[Assigned task] In how many lines of the data below does the word "header" appear? Reply with the number and nothing more.

(Source records)
%%

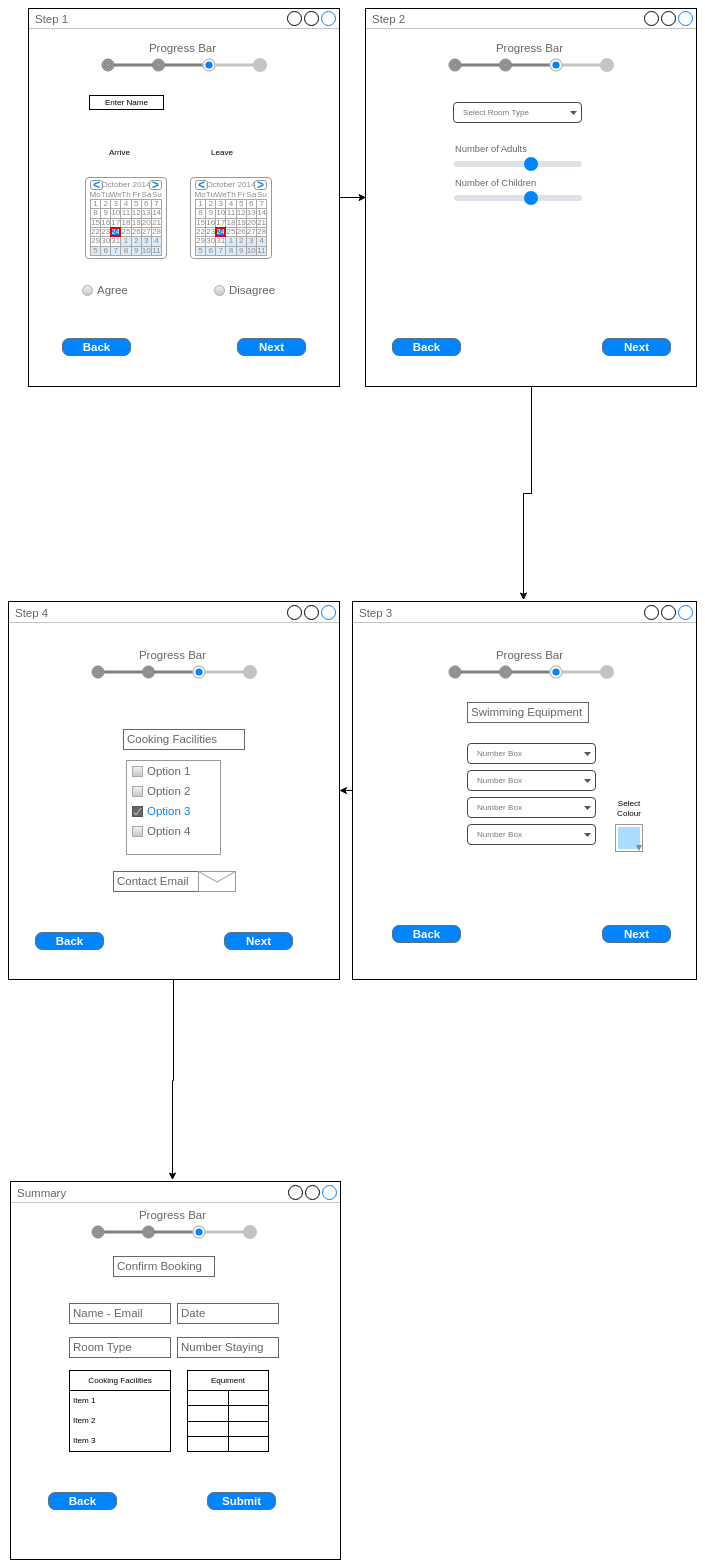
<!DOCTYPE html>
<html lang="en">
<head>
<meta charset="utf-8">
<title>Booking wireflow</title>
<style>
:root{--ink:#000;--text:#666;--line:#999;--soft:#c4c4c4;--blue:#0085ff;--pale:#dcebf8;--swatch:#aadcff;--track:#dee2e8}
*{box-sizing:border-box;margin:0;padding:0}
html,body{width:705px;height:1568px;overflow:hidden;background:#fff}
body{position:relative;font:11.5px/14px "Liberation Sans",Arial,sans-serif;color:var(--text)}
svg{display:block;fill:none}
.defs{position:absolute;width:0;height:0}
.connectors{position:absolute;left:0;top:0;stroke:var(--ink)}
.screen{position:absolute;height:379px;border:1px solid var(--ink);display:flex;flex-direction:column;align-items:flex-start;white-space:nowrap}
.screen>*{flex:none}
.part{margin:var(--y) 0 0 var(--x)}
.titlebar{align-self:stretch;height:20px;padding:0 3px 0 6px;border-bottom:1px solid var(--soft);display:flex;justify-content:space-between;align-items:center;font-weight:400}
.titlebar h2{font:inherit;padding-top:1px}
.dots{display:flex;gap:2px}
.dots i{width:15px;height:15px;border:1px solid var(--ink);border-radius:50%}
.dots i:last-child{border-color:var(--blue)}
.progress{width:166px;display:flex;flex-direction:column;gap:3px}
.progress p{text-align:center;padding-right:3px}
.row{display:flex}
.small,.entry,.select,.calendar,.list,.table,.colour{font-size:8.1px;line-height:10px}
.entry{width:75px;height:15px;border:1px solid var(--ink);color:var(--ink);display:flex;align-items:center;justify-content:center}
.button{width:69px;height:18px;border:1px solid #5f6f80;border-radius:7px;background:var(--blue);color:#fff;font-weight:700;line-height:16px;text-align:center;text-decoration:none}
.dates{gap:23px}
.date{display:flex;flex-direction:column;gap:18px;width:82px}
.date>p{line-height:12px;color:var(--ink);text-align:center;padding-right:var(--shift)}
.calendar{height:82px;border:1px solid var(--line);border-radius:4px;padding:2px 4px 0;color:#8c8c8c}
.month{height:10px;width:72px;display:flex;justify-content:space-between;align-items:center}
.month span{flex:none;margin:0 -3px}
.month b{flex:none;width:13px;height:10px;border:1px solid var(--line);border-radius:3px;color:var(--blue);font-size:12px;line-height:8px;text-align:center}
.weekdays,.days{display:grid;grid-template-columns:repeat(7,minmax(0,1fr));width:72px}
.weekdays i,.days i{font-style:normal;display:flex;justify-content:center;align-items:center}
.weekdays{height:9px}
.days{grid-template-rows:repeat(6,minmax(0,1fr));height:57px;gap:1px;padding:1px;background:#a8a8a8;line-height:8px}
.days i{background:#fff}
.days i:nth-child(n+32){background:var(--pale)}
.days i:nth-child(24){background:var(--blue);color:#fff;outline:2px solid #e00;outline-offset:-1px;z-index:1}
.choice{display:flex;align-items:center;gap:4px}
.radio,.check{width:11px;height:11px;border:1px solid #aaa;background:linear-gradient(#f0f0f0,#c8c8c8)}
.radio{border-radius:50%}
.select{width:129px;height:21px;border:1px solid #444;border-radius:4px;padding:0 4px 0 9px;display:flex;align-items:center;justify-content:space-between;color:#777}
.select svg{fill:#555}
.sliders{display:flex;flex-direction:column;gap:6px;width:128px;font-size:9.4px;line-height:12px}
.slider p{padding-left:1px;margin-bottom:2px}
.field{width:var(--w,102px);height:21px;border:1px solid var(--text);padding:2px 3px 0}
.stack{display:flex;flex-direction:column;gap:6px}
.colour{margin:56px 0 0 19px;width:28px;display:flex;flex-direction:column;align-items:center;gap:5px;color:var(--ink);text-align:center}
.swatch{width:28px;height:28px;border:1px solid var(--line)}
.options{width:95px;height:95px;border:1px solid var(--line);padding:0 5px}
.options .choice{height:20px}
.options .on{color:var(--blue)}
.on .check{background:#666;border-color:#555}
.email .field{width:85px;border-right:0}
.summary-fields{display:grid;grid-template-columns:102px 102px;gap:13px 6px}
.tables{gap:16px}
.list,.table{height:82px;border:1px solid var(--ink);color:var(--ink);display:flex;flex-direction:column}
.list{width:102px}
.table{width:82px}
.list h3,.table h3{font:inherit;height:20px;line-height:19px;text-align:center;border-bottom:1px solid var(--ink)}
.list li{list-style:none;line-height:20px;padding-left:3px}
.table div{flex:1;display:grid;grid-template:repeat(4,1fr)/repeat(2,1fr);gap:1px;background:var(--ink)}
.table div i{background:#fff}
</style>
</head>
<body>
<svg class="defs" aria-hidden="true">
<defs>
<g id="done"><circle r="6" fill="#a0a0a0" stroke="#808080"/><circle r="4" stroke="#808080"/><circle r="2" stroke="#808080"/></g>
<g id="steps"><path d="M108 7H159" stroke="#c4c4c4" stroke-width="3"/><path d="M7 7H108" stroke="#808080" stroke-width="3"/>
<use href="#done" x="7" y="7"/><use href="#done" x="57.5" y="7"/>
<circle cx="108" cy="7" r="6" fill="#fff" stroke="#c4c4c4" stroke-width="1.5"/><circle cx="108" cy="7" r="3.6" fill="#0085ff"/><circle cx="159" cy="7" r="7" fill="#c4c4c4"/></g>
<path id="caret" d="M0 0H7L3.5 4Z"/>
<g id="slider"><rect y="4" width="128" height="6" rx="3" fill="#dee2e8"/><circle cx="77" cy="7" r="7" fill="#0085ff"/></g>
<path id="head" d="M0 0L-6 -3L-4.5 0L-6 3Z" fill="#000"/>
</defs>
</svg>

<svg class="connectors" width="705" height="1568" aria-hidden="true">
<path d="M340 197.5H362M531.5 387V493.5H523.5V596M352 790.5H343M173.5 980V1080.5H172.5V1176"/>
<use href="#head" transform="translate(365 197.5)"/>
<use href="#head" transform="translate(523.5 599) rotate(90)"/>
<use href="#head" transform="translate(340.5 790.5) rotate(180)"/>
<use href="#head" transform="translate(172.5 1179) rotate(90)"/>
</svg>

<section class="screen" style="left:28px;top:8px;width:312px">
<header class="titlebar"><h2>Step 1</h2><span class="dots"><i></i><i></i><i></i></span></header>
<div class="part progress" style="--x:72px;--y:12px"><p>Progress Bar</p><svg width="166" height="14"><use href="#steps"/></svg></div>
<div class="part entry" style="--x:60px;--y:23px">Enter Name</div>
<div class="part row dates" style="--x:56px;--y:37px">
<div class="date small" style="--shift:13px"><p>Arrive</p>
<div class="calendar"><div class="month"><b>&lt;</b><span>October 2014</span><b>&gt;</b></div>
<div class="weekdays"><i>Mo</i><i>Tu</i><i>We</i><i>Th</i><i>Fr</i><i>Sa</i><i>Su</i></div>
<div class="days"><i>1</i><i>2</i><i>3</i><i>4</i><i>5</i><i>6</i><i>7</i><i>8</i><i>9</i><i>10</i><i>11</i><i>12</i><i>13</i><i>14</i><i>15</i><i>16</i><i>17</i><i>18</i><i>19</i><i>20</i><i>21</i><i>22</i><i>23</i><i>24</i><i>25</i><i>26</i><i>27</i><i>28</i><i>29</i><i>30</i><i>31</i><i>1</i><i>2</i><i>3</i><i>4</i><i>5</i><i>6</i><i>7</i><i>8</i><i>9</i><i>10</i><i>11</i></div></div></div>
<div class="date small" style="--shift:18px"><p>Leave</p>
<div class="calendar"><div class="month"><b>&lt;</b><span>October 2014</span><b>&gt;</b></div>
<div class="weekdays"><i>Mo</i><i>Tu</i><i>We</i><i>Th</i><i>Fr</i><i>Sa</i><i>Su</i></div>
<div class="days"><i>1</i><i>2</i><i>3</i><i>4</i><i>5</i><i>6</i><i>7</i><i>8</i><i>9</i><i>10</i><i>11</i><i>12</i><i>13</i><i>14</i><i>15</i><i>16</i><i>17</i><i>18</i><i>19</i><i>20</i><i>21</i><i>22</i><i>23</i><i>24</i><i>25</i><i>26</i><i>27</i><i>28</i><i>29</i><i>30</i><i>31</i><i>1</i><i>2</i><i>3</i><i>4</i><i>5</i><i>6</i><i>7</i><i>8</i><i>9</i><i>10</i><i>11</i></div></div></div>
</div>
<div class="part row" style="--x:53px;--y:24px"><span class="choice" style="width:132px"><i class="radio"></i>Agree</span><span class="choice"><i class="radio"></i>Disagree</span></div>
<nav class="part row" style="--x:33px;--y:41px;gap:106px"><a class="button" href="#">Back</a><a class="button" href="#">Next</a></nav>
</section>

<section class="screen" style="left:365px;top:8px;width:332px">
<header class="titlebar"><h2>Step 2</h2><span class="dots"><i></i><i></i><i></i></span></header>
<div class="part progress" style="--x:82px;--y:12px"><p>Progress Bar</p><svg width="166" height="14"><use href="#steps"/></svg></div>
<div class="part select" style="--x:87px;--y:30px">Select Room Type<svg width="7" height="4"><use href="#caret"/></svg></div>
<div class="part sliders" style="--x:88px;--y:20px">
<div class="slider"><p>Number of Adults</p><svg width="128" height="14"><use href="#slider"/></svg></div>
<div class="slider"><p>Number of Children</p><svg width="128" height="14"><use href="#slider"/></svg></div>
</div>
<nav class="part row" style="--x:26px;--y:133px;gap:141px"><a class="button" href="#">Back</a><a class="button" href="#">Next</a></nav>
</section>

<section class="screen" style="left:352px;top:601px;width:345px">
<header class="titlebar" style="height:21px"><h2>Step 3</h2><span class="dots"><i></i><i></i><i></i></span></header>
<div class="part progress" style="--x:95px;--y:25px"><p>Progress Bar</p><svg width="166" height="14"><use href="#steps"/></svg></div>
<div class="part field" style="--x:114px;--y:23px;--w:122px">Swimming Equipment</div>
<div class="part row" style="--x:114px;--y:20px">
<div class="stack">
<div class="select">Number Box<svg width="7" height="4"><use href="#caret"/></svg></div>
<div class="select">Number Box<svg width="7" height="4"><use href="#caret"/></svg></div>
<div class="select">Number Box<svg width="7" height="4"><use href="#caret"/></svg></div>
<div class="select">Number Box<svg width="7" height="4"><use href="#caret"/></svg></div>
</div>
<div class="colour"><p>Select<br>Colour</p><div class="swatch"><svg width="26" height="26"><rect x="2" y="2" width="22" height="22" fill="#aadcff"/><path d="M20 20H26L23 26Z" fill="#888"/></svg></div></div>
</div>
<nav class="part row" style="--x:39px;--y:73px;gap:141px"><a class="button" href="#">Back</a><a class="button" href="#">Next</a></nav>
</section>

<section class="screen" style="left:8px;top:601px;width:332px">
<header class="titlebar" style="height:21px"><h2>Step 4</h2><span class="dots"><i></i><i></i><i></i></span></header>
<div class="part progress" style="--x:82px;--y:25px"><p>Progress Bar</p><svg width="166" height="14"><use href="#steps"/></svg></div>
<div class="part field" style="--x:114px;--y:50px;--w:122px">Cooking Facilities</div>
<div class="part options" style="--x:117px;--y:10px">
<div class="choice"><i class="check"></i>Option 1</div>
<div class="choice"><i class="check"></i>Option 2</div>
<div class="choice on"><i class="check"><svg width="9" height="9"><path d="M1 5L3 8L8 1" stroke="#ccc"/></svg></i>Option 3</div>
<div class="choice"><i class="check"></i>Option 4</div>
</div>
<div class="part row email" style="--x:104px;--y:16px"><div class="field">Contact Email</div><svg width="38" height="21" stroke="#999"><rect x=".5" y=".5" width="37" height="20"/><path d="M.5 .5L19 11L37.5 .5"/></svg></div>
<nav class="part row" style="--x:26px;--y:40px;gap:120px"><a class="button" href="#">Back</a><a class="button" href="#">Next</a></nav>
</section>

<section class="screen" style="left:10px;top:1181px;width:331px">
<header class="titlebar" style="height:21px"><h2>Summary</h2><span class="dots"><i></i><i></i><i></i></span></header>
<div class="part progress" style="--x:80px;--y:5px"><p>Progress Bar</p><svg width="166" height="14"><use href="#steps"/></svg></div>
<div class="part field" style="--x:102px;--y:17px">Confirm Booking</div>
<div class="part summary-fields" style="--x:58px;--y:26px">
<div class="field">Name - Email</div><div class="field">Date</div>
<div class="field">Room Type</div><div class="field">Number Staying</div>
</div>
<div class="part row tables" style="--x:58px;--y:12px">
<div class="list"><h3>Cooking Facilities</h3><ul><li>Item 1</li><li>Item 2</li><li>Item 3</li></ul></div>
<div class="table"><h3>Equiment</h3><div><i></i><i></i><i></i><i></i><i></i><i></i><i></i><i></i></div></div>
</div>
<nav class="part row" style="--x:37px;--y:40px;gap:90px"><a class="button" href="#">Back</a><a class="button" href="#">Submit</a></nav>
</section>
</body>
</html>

%%

[Problem solution] 5